Sunday, April 22, 2012

Keynes’s Life, 1914–1920: WWI and its Aftermath

This is part 4 of notes and trivia on Keynes’s early life. Part 3 is here, which is drawn from D. E. Moggridge’s Maynard Keynes: An Economist’s Biography (London, 1992), and Robert Skidelsky’s John Maynard Keynes: Hopes Betrayed 1883–1920 (vol. 1; London, 1983).

Biographical details of interest and trivia:
(1) On 1 August 1914, Germany declared war on Russia; Britain declared war on Germany on 4 August 1914. Keynes, according to Skidelsky (1983: 295), had no great anti-war feeling, was not a pacifist, but wished to do something for Britain’s war effort, even though he himself did not enlist. Nor was he interested in the political origins of the conflict (Skidelsky 1983: 295).

(2) The UK had the following Prime Ministers in the war years:
Herbert Henry Asquith
1915–1916, coalition government

David Lloyd George
1916–1922, coalition government.
Both politicians are relevant to Keynes’s subsequent career and public service. Indeed, during the First World War, Keynes came to socialise with Prime Ministers and officials at the highest level of the British government.

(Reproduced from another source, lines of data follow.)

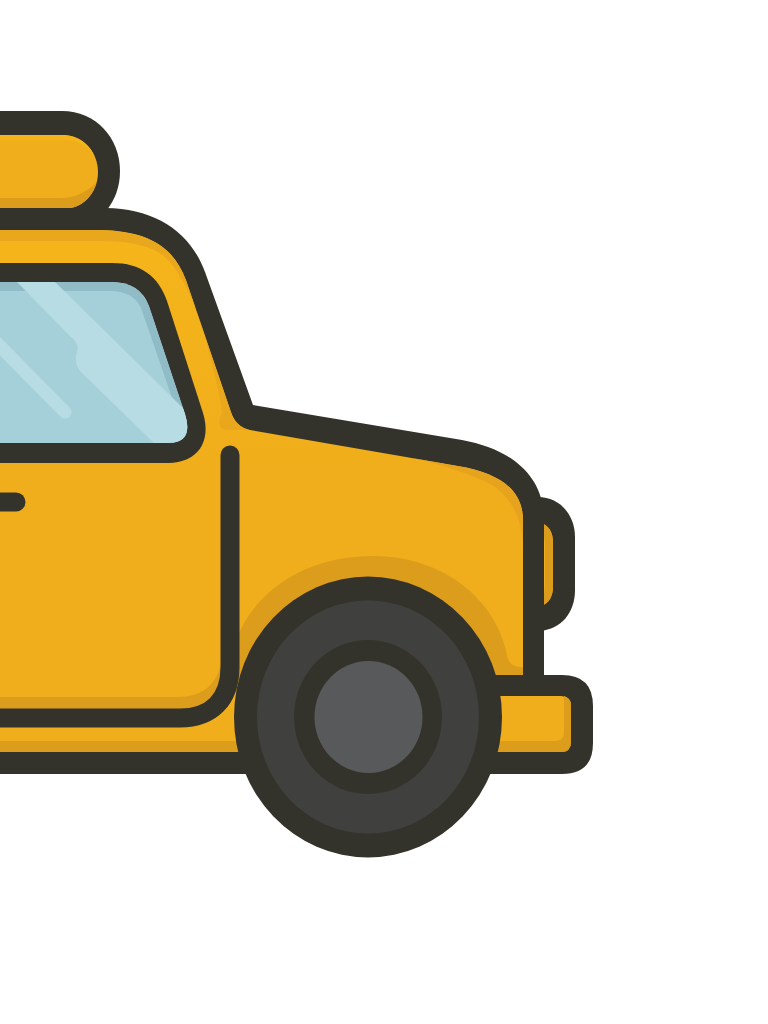
<!DOCTYPE html>
<html lang="en">
<head>
<meta charset="utf-8">
<title>Yellow car</title>
<style>
:root {
  --paper: #ffffff;
  --outline: #34332b;
  --body: #f0ad1c;
  --body-light: #f5b51a;
  --body-shade: #dc9c1c;
  --glass: #a5d0d9;
  --glass-shade: #8fbcc6;
  --glass-shine: #b8dce4;
  --tyre: #40403e;
  --hub: #58595a;
}
html, body { margin: 0; background: var(--paper); overflow: hidden; }
svg { display: block; width: 768px; height: 1024px; }
.outline { fill: var(--outline); }
.body { fill: var(--body); }
.shade { fill: var(--body-shade); }
.shine { stroke: var(--glass-shine); stroke-linecap: round; }
</style>
</head>
<body>
<svg viewBox="0 0 768 1024" role="img" aria-label="Front half of a yellow car with a roof rack">
  <defs>
    <linearGradient id="paint" x1="0" y1="230" x2="0" y2="752" gradientUnits="userSpaceOnUse">
      <stop offset="0" stop-color="var(--body-light)"/>
      <stop offset="0.5" stop-color="var(--body)"/>
      <stop offset="1" stop-color="var(--body)"/>
    </linearGradient>
    <path id="panel" d="M0 230H100C148 231 173 246 186 280L231 412Q236 427 250 430L458 466C500 473 523 490 523 520V676H490V752H0Z"/>
    <path id="glass" d="M0 282H112Q140 282 149 306L185 414Q194 443 168 443H0Z"/>
    <clipPath id="panel-clip"><use href="#panel"/></clipPath>
    <clipPath id="glass-clip"><use href="#glass"/></clipPath>
  </defs>

  <g id="roof-rack">
    <path class="outline" d="M0 111H62C96 111 120 138 120 171Q120 194 106 211L90 226H0Z"/>
    <path class="body" d="M0 135H62C84 135 98 153 98 172C98 193 83 209 62 209H0Z"/>
    <path class="shade" d="M0 198H62Q80 198 96 183C91 200 79 209 62 209H0Z"/>
    <path d="M0 135H62C79 135 90 145 95 157Q84 140 64 140H0Z" fill="var(--body-light)"/>
  </g>

  <g id="headlight">
    <path class="outline" d="M538 497C560 497 575 515 575 537V590C575 613 561 629 540 631Z"/>
    <path class="body" d="M541 523Q553 527 553 543V586Q553 602 541 606Z"/>
    <path class="shade" d="M541 523Q553 527 553 543V586Q553 602 541 606V600Q545 596 545 584V545Q545 535 541 531Z"/>
  </g>

  <g id="car-body">
    <path class="outline" d="M0 208H106C155 209 190 231 205 272L253 405L462 440C511 449 544 475 544 520V690H500V774H0Z"/>
    <use href="#panel" fill="url(#paint)"/>
    <g clip-path="url(#panel-clip)">
      <path d="M0 230H100C148 231 173 246 186 280L196 309Q180 270 164 256Q145 241 100 241H0Z" fill="#e9a71e"/>
      <path d="M196 309L231 412Q236 427 250 430L225 430Q215 426 222 413Q220 393 207 345Z" fill="#e9a71e"/>
      <path d="M410 457L458 466C500 473 523 490 523 520V545Q521 504 492 485Q466 471 410 457Z" fill="#e6a41e"/>
      <path class="shade" d="M236 640C256 588 309 556 373 556C444 556 497 601 507 655Q509 668 523 667V680H236Z"/>
      <path d="M0 741H245V752H0Z" fill="var(--body-shade)"/>
    </g>
  </g>

  <g id="door">
    <path class="shade" d="M0 697H178Q213 697 221 664V670Q221 709 182 709H0Z"/>
    <path d="M230 455V667C230 700 211 718 180 718H-10" fill="none" stroke="var(--outline)" stroke-width="19" stroke-linecap="round"/>
    <path d="M-10 502H16" stroke="var(--outline)" stroke-width="19" stroke-linecap="round"/>
  </g>

  <g id="window">
    <path class="outline" d="M0 263H112C141 263 158 276 167 301L203 413C212 442 197 463 168 463H0Z"/>
    <use href="#glass" fill="var(--glass)"/>
    <g clip-path="url(#glass-clip)">
      <path d="M0 282H112Q140 282 149 306L185 414Q194 443 168 443Q186 439 179 418L141 308Q133 291 110 291H0Z" fill="var(--glass-shade)"/>
      <path d="M17 282H55L186 411L194 443H154L82 373Q73 364 77 352Q80 344 70 336Z" fill="var(--glass-shine)"/>
      <path class="shine" d="M-12 334L65 412" stroke-width="13"/>
    </g>
  </g>

  <g id="bumper">
    <path class="outline" d="M490 675H562Q593 675 593 706V743Q593 774 562 774H480Z"/>
    <path class="body" d="M490 696H561Q571 696 571 706V742Q571 752 561 752H490Z"/>
    <path class="shade" d="M564 696Q571 698 571 706V742Q571 752 561 752H490V741H555Q564 741 564 732Z"/>
  </g>

  <g id="wheel">
    <ellipse class="outline" cx="368" cy="717" rx="134" ry="140.5"/>
    <ellipse cx="368" cy="717" rx="111" ry="116.5" fill="var(--tyre)"/>
    <ellipse class="outline" cx="368" cy="717" rx="74" ry="77"/>
    <ellipse cx="368.5" cy="717" rx="54" ry="56" fill="var(--hub)"/>
  </g>
</svg>
</body>
</html>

(3) On 18 January 1915, Keynes stared work at the treasury as assistant to Sir George Paish (Skidelsky 1983: 297). Keynes attended an allied war conference in Paris from 2–5 February on the financing of the war, and helped design the system of British credits to the other allies held at the Bank of England. After May 1915, Keynes became a “member of the Treasury’s No. 1 Division, centrally concerned with the financial direction of the war” (Skidelsky 1983: 303).

(4) From June to July 1915 Keynes was seriously ill with appendicitis and pneumonia (Skidelsky 1983: 303).

(5) From 1916 Keynes believed that the war should be ended by a compromise peace treaty (Skidelsky 1983: 307).

(6) Keynes appeared to be opposed to the military conscription introduced in Britain in January 1916. He applied for exemption both on the grounds of doing work of national importance (at the Treasury) and on the grounds of conscientious objection (Skidelsky 1983: 317–318).

(7) Keynes published The Economic Consequences of the Peace on 12 December 1919. It became a best seller, being translated into German, Dutch, Italian, Russian, Japanese and other languages (Skidelsky 1983: 394). It made Keynes internationally famous.

(8) Other publications of Keynes in these years included the following:
Keynes, J. M. 1915. “The Works and Life of Walter Bagehot. by Russell Barrington” (Review), The Economic Journal 25.99 (Sep.): 369–375.

Keynes, J. M. 1915. “The Economics of War in Germany,” The Economic Journal 25.99 (Sep.): 443–452.

Keynes, J. M. 1920. “Currency and Credit. by R. G. Hawtrey” (Review), The Economic Journal 30.119 (Sep.): 362–365.

Keynes, J. M. 1920. “Indian Finance and Banking. by G. Findlay Shirras,” The Economic Journal 30.119 (Sep.): 396–397.

John Maynard Keynes – Timeline.

John Maynard Keynes, Wikipedia.


Keynes, W. Milo (ed.). 1975. Essays on John Maynard Keynes, Cambridge University Press, London.

Moggridge, D. E. 1992. Maynard Keynes: An Economist’s Biography, Routledge, London.

Skidelsky, R. J. A. 1983. John Maynard Keynes: Hopes Betrayed 1883–1920 (vol. 1), Macmillan, London.

1 comment:

  1. So, I take it that you shall soon e-mail Dr. Michael Emmett Brady for clarification on J.M. Keynes's A Treatise on Probability?

    I would recommend doing so, if you haven't yet.

    BTW, you also might want to check out Bertrand Russell's 1959 book, My Philosophical Development. I think it's in this book that Bertrand Russell defends Keynes's Treatise on Probability from criticism, but I could be wrong. You might want to ask Dr. Brady.